**WHAT THE EXERCISE ASKS:**
Copy each line of the listing where the word "length" can be found.

**EXERCISE INPUT:**
★ ★ ★ ★ ★

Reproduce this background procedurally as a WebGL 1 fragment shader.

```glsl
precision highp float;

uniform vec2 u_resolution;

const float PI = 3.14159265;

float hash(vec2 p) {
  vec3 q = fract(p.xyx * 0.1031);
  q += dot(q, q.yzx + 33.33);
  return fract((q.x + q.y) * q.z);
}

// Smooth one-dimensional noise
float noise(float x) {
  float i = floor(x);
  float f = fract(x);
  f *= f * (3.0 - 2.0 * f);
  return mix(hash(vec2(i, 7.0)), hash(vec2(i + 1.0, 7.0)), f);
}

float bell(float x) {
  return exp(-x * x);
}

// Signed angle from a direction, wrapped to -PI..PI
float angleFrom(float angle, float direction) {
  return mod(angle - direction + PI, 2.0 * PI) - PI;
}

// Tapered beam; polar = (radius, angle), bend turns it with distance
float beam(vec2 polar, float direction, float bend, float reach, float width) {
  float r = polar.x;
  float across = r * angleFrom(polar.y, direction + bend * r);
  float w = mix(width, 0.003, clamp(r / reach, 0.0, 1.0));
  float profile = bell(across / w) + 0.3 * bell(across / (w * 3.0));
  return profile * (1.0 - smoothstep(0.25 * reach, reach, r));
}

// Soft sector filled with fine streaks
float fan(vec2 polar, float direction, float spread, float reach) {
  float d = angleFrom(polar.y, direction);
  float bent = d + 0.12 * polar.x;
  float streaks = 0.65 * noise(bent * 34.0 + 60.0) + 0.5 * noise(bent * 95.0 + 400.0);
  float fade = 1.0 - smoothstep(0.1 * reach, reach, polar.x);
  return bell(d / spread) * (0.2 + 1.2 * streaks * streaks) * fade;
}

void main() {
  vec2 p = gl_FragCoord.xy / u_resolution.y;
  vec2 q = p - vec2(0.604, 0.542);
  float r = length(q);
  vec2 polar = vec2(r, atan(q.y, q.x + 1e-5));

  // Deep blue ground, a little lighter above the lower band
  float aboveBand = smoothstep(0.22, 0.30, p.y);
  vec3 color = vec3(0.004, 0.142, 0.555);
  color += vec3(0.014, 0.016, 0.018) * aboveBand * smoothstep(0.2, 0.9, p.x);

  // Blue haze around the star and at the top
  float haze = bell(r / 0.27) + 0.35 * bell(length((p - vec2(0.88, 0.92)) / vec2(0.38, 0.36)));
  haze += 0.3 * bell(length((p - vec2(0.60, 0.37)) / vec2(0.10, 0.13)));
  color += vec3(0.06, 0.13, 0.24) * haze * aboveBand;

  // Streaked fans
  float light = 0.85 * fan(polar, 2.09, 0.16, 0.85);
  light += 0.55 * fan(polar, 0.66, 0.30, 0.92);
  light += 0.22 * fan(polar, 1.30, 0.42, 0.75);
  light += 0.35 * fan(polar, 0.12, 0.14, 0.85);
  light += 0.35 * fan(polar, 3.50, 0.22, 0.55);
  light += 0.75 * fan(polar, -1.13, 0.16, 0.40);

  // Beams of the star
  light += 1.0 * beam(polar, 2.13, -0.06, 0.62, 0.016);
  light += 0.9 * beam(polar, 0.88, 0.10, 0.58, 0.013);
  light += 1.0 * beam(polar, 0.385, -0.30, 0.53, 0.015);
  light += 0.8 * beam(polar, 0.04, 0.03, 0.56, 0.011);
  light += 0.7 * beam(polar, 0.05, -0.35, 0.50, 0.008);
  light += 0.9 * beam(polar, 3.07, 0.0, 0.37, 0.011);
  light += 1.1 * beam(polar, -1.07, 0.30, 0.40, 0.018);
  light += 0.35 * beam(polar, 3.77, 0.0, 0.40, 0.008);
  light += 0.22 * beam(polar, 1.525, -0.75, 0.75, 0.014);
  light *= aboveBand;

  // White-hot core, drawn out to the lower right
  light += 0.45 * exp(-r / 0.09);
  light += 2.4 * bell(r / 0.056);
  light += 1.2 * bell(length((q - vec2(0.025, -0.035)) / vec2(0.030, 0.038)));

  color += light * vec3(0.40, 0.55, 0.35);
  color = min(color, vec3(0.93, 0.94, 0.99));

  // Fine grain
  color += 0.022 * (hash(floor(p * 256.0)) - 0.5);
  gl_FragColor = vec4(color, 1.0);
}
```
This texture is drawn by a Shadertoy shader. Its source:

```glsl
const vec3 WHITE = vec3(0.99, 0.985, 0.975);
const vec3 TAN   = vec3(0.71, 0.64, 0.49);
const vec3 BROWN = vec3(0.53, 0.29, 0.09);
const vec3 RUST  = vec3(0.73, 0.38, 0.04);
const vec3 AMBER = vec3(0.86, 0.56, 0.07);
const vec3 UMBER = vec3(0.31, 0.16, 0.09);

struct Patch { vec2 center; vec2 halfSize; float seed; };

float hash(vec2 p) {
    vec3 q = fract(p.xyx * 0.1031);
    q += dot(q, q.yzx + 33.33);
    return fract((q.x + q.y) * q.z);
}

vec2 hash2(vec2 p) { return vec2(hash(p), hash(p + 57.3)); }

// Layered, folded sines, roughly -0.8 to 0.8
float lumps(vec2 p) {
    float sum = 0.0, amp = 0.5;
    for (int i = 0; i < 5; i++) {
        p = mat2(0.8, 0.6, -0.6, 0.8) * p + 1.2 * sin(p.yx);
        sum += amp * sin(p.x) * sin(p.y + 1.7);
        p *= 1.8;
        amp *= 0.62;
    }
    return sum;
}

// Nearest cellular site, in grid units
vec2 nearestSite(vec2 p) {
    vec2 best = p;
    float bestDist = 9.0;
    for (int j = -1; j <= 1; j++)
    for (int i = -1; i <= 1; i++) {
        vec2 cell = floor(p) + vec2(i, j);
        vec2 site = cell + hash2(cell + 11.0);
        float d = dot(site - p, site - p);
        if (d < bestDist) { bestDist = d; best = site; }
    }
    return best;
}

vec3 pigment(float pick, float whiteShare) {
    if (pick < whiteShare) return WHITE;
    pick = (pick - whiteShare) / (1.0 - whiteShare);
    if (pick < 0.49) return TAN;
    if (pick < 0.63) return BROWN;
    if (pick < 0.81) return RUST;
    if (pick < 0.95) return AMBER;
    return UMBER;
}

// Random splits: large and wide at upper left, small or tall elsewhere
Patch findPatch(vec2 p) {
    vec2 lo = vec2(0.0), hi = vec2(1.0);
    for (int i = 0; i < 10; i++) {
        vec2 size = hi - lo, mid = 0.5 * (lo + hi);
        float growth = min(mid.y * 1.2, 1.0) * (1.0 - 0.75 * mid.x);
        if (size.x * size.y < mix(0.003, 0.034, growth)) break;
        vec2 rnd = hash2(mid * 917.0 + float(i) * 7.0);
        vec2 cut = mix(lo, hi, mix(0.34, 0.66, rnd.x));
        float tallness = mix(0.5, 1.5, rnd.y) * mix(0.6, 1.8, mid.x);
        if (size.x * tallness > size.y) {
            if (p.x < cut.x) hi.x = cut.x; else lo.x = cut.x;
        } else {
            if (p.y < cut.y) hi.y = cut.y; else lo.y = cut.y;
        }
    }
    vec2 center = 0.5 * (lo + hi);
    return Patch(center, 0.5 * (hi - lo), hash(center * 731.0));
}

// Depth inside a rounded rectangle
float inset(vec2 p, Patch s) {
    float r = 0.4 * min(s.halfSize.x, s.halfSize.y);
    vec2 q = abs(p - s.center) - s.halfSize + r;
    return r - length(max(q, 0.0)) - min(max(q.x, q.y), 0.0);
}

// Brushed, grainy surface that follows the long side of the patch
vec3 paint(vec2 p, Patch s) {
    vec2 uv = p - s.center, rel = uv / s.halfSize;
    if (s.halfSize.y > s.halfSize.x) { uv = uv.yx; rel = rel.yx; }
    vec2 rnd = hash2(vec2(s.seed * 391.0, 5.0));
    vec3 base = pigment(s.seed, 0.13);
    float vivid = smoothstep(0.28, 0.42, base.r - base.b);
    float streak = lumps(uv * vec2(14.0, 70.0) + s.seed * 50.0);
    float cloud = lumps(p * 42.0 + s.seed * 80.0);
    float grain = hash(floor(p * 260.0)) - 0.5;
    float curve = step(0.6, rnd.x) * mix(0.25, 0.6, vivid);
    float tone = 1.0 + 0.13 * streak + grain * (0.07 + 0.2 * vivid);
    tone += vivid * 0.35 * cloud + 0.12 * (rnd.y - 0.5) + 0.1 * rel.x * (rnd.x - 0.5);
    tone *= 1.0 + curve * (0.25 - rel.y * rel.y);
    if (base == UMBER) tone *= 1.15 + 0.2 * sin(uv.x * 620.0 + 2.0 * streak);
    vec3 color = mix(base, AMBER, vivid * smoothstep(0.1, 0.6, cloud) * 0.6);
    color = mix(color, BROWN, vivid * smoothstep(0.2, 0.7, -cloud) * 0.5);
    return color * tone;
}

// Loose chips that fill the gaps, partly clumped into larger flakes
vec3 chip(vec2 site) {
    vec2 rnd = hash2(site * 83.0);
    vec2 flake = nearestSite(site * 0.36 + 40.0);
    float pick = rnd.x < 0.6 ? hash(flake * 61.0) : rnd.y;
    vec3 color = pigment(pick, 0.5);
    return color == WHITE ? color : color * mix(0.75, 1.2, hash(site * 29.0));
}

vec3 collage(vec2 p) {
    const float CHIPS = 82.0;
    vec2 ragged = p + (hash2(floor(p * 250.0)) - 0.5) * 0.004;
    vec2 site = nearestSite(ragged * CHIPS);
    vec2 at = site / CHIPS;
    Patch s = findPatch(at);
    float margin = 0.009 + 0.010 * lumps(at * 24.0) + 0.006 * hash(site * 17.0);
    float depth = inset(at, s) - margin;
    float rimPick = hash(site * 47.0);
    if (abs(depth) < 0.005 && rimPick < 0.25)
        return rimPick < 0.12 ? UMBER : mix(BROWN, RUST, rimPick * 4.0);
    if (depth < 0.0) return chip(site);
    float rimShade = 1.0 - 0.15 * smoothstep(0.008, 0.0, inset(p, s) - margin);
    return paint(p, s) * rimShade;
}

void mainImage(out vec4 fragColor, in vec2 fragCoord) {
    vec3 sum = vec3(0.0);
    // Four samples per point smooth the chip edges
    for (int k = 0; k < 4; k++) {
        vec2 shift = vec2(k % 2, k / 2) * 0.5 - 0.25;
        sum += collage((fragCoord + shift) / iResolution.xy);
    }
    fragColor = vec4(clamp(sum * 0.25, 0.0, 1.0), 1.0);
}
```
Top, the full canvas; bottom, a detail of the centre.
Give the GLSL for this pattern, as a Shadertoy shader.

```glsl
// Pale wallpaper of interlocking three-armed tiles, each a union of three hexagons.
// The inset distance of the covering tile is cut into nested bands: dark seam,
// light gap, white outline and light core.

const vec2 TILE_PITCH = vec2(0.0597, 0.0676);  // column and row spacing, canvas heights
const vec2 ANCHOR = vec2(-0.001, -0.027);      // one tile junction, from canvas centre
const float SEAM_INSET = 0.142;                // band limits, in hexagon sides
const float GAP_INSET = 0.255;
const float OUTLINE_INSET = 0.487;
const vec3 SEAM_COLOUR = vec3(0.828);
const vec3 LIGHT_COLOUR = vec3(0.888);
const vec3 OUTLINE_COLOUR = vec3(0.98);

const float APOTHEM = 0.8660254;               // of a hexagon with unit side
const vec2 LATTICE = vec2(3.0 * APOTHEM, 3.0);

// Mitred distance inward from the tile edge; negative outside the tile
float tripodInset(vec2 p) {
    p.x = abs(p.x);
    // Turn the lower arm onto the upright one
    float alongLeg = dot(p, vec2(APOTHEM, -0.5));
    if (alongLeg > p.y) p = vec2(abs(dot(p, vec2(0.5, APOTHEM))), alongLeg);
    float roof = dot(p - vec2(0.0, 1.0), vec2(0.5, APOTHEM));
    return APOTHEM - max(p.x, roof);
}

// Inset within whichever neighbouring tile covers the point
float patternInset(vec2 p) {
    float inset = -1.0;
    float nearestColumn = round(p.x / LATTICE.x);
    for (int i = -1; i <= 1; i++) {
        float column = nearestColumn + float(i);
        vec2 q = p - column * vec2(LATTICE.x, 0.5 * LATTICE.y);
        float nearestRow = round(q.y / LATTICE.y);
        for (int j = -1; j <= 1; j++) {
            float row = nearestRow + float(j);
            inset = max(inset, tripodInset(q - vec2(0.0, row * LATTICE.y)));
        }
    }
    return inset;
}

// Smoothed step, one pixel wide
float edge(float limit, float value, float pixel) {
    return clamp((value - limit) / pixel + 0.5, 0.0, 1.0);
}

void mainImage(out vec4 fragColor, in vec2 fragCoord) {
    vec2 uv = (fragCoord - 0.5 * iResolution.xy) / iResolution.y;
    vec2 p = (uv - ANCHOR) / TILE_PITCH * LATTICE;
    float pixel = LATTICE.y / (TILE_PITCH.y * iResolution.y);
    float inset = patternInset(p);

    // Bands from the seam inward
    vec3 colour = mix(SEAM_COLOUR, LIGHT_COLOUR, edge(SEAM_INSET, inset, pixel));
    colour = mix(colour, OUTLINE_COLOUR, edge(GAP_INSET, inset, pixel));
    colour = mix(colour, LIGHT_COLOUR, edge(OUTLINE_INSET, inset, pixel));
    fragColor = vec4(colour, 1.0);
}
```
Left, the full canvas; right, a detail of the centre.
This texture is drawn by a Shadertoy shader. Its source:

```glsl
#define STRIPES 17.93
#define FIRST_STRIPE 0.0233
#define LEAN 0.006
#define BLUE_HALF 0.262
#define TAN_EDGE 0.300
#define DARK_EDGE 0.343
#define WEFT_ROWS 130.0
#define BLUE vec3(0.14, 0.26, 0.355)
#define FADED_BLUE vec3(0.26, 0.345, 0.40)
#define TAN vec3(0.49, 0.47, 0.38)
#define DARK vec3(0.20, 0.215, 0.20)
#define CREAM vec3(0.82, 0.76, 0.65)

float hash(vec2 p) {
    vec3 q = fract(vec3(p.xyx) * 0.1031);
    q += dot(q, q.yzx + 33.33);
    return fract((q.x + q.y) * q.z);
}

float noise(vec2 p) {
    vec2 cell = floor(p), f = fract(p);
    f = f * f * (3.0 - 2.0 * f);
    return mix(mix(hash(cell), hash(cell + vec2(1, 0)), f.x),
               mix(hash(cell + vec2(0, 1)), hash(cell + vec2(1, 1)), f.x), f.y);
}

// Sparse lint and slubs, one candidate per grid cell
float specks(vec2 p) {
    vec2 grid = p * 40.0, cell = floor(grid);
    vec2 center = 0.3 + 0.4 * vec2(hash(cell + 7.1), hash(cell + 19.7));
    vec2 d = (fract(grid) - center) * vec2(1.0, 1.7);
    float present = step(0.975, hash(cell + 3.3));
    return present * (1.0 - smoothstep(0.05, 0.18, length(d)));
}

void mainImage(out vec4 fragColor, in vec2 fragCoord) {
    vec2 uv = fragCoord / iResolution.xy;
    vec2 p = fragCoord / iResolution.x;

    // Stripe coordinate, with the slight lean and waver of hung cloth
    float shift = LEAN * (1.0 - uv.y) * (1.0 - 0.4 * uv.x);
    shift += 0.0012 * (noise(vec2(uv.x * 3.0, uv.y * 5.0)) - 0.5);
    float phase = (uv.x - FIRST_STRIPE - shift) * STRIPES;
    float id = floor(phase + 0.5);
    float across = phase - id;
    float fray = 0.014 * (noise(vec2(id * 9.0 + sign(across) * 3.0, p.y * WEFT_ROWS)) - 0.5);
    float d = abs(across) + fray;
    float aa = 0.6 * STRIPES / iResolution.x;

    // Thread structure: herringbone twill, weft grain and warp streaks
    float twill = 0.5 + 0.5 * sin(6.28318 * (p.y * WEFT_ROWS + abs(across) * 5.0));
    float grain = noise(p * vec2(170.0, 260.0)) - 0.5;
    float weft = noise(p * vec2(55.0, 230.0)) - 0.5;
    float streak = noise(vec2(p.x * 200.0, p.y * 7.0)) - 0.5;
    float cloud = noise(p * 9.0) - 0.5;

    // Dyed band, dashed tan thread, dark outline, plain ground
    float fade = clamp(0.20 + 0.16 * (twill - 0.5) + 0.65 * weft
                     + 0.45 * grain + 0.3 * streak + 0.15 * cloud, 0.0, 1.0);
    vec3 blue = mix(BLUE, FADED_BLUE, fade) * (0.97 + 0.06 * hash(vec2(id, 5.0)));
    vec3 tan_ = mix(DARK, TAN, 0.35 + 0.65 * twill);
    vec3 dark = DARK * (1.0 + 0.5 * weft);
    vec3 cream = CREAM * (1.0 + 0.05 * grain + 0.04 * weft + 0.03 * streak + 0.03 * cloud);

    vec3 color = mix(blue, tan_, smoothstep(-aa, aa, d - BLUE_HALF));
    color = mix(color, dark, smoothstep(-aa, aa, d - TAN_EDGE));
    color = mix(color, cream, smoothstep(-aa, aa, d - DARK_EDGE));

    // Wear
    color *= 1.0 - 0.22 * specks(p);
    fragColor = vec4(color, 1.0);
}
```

★ ★ ★ ★ ★

**FINISHED TASK:**
  float r = length(q);
  float haze = bell(r / 0.27) + 0.35 * bell(length((p - vec2(0.88, 0.92)) / vec2(0.38, 0.36)));
  haze += 0.3 * bell(length((p - vec2(0.60, 0.37)) / vec2(0.10, 0.13)));
  light += 1.2 * bell(length((q - vec2(0.025, -0.035)) / vec2(0.030, 0.038)));
    return r - length(max(q, 0.0)) - min(max(q.x, q.y), 0.0);
    return present * (1.0 - smoothstep(0.05, 0.18, length(d)));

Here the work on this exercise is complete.